Exercise goal
Please state in a single number how many lines of the entries below include the word "height".

Data to use
________________________________________
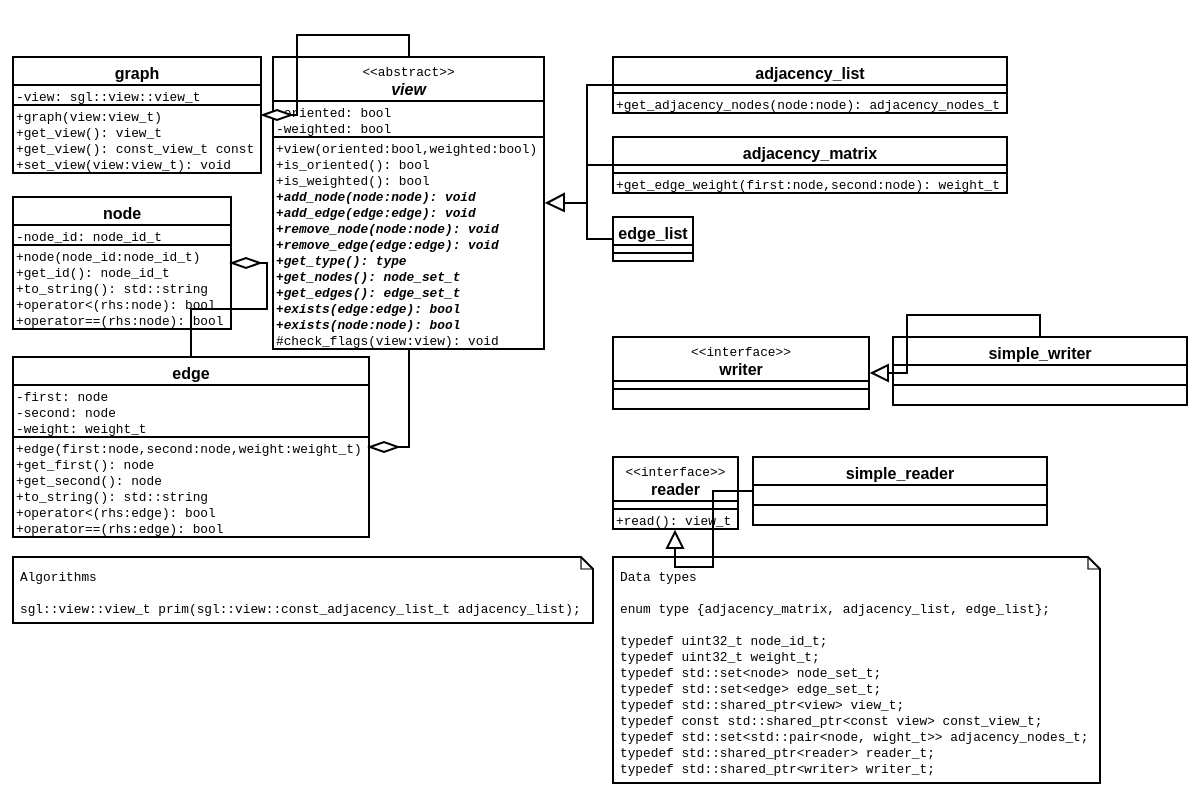
<!DOCTYPE html>
<html lang="en">
<head>
<meta charset="utf-8">
<title>Graph library class diagram</title>
<style>
:root { --ink: #000; --paper: #fff; }
* { box-sizing: border-box; margin: 0; padding: 0; }
html, body { width: 1200px; height: 801px; overflow: hidden; background: var(--paper); }
.diagram { position: relative; width: 1200px; height: 801px; overflow: hidden; color: var(--ink); font: 12.8px/16px "Liberation Mono", monospace; white-space: nowrap; }
.class { position: absolute; left: var(--x); top: var(--y); width: var(--w); height: var(--h); display: flex; flex-direction: column; border: 2px solid var(--ink); background: var(--paper); }
.class header { flex: none; height: var(--head); padding-top: 7px; border-bottom: 2px solid var(--ink); text-align: center; }
.class h2 { font: bold 16px/18px "Liberation Sans", sans-serif; }
.class ul { list-style: none; padding: 4px 0 0 2px; }
.attributes { flex: none; height: var(--attrs); border-bottom: 2px solid var(--ink); }
.stereotype { display: block; }
.abstract { font-weight: bold; font-style: italic; }
.class h2.abstract { font-style: italic; }
.note { position: absolute; left: var(--x); top: 558px; padding: 12px 0 0 6px; }
.note pre { font: inherit; }
.lines { position: absolute; left: 0; top: 0; fill: none; stroke: var(--ink); stroke-width: 2; }
.lines .end { fill: var(--paper); }
</style>
</head>
<body>
<main class="diagram">

<section class="class" style="--x:12px;--y:56px;--w:250px;--h:118px;--head:28px;--attrs:20px">
<header><h2>graph</h2></header>
<ul class="attributes"><li>-view: sgl::view::view_t</li></ul>
<ul class="methods">
<li>+graph(view:view_t)</li>
<li>+get_view(): view_t</li>
<li>+get_view(): const_view_t const</li>
<li>+set_view(view:view_t): void</li>
</ul>
</section>

<section class="class" style="--x:272px;--y:56px;--w:273px;--h:294px;--head:44px;--attrs:36px">
<header><span class="stereotype">&lt;&lt;abstract&gt;&gt;</span><h2 class="abstract">view</h2></header>
<ul class="attributes"><li>-oriented: bool</li><li>-weighted: bool</li></ul>
<ul class="methods">
<li>+view(oriented:bool,weighted:bool)</li>
<li>+is_oriented(): bool</li>
<li>+is_weighted(): bool</li>
<li class="abstract">+add_node(node:node): void</li>
<li class="abstract">+add_edge(edge:edge): void</li>
<li class="abstract">+remove_node(node:node): void</li>
<li class="abstract">+remove_edge(edge:edge): void</li>
<li class="abstract">+get_type(): type</li>
<li class="abstract">+get_nodes(): node_set_t</li>
<li class="abstract">+get_edges(): edge_set_t</li>
<li class="abstract">+exists(edge:edge): bool</li>
<li class="abstract">+exists(node:node): bool</li>
<li>#check_flags(view:view): void</li>
</ul>
</section>

<section class="class" style="--x:12px;--y:196px;--w:220px;--h:134px;--head:28px;--attrs:20px">
<header><h2>node</h2></header>
<ul class="attributes"><li>-node_id: node_id_t</li></ul>
<ul class="methods">
<li>+node(node_id:node_id_t)</li>
<li>+get_id(): node_id_t</li>
<li>+to_string(): std::string</li>
<li>+operator&lt;(rhs:node): bool</li>
<li>+operator==(rhs:node): bool</li>
</ul>
</section>

<section class="class" style="--x:12px;--y:356px;--w:358px;--h:182px;--head:28px;--attrs:52px">
<header><h2>edge</h2></header>
<ul class="attributes"><li>-first: node</li><li>-second: node</li><li>-weight: weight_t</li></ul>
<ul class="methods">
<li>+edge(first:node,second:node,weight:weight_t)</li>
<li>+get_first(): node</li>
<li>+get_second(): node</li>
<li>+to_string(): std::string</li>
<li>+operator&lt;(rhs:edge): bool</li>
<li>+operator==(rhs:edge): bool</li>
</ul>
</section>

<section class="class" style="--x:612px;--y:56px;--w:396px;--h:58px;--head:28px;--attrs:8px">
<header><h2>adjacency_list</h2></header>
<ul class="attributes"></ul>
<ul class="methods"><li>+get_adjacency_nodes(node:node): adjacency_nodes_t</li></ul>
</section>

<section class="class" style="--x:612px;--y:136px;--w:396px;--h:58px;--head:28px;--attrs:8px">
<header><h2>adjacency_matrix</h2></header>
<ul class="attributes"></ul>
<ul class="methods"><li>+get_edge_weight(first:node,second:node): weight_t</li></ul>
</section>

<section class="class" style="--x:612px;--y:216px;--w:82px;--h:46px;--head:28px;--attrs:8px">
<header><h2>edge_list</h2></header>
<ul class="attributes"></ul>
</section>

<section class="class" style="--x:612px;--y:336px;--w:258px;--h:74px;--head:44px;--attrs:8px">
<header><span class="stereotype">&lt;&lt;interface&gt;&gt;</span><h2>writer</h2></header>
<ul class="attributes"></ul>
</section>

<section class="class" style="--x:892px;--y:336px;--w:296px;--h:70px;--head:28px;--attrs:20px">
<header><h2>simple_writer</h2></header>
<ul class="attributes"></ul>
</section>

<section class="class" style="--x:612px;--y:456px;--w:127px;--h:74px;--head:44px;--attrs:8px">
<header><span class="stereotype">&lt;&lt;interface&gt;&gt;</span><h2>reader</h2></header>
<ul class="attributes"></ul>
<ul class="methods"><li>+read(): view_t</li></ul>
</section>

<section class="class" style="--x:752px;--y:456px;--w:296px;--h:70px;--head:28px;--attrs:20px">
<header><h2>simple_reader</h2></header>
<ul class="attributes"></ul>
</section>

<aside class="note" style="--x:14px"><pre>Algorithms

sgl::view::view_t prim(sgl::view::const_adjacency_list_t adjacency_list);</pre></aside>

<aside class="note" style="--x:614px"><pre>Data types

enum type {adjacency_matrix, adjacency_list, edge_list};

typedef uint32_t node_id_t;
typedef uint32_t weight_t;
typedef std::set&lt;node&gt; node_set_t;
typedef std::set&lt;edge&gt; edge_set_t;
typedef std::shared_ptr&lt;view&gt; view_t;
typedef const std::shared_ptr&lt;const view&gt; const_view_t;
typedef std::set&lt;std::pair&lt;node, wight_t&gt;&gt; adjacency_nodes_t;
typedef std::shared_ptr&lt;reader&gt; reader_t;
typedef std::shared_ptr&lt;writer&gt; writer_t;</pre></aside>

<svg class="lines" width="1200" height="801" viewBox="0 0 1200 801" aria-hidden="true">
<defs><path id="diamond" class="end" d="M0 0L14 -5L28 0L14 5Z"/></defs>
<g id="note-outlines">
<path d="M13 557H581L593 569V623H13Z"/>
<path stroke-width="1.2" d="M581 557V569H593"/>
<path d="M613 557H1088L1100 569V783H613Z"/>
<path stroke-width="1.2" d="M1088 557V569H1100"/>
</g>
<g id="aggregations">
<path d="M409 57V35H297V115H290"/>
<use href="#diamond" x="263" y="115"/>
<path d="M191 357V309H267V263H259"/>
<use href="#diamond" x="232" y="263"/>
<path d="M409 349V447H398"/>
<use href="#diamond" x="370" y="447"/>
</g>
<g id="inheritance">
<path d="M613 85H587V203H564M613 165H587M613 239H587V203"/>
<path class="end" d="M547 203L564 194V211Z"/>
<path d="M1040 337V315H907V373H888"/>
<path class="end" d="M872 373L888 365V381Z"/>
<path d="M753 491H713V567H675V548"/>
<path class="end" d="M675 532L667 548H683Z"/>
</g>
</svg>
</main>
</body>
</html>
________________________________________
The answer
6